Your assignment: Whenever a line in the listing contains "seed", copy that line.

++++++++

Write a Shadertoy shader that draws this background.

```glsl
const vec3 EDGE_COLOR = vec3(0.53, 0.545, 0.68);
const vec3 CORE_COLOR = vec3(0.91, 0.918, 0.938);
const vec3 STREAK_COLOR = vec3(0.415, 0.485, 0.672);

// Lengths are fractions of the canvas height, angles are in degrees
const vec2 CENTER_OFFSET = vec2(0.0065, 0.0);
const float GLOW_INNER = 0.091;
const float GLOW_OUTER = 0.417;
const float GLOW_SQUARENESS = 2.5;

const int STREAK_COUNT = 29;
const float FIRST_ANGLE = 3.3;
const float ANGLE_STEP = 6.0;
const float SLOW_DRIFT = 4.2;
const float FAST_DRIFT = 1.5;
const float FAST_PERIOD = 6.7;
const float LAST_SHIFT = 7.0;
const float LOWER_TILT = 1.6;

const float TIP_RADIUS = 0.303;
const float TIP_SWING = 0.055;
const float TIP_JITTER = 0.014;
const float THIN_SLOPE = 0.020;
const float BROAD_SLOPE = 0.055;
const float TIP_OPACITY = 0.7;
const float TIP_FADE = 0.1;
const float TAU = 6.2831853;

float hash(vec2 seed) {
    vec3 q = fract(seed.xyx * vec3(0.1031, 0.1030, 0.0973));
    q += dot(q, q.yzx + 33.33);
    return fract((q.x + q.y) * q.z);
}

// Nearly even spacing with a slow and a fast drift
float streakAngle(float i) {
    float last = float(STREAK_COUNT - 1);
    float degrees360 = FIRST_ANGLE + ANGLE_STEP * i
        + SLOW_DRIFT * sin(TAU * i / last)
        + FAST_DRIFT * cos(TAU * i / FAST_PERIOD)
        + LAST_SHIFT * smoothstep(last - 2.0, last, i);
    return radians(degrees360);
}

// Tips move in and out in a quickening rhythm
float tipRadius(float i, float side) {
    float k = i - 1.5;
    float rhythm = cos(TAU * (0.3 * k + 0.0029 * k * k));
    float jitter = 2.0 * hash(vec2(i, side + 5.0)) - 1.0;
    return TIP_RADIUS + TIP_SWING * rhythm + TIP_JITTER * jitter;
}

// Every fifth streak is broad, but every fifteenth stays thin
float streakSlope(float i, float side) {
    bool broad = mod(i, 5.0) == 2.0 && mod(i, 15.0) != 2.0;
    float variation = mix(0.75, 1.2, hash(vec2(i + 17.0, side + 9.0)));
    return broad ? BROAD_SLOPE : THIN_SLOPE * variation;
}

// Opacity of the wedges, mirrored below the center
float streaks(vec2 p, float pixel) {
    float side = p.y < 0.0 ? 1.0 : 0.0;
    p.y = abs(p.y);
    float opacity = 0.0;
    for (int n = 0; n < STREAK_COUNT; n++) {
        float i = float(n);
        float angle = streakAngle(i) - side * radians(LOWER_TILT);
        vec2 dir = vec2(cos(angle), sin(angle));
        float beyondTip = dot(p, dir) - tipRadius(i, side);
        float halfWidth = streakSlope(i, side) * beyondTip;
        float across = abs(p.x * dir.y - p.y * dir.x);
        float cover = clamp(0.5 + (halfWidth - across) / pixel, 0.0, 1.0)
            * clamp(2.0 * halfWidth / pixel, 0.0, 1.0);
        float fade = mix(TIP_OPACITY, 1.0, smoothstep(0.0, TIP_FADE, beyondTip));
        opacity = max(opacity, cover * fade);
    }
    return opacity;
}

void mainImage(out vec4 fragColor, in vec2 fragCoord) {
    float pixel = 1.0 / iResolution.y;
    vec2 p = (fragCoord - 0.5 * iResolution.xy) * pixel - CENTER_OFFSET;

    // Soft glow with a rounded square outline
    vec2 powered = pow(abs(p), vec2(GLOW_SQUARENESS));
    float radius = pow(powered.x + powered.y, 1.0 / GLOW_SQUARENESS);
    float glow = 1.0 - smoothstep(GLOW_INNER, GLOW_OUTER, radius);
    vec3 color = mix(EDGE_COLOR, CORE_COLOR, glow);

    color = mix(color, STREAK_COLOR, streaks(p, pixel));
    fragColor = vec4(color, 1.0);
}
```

++++++++

The answer:
float hash(vec2 seed) {
    vec3 q = fract(seed.xyx * vec3(0.1031, 0.1030, 0.0973));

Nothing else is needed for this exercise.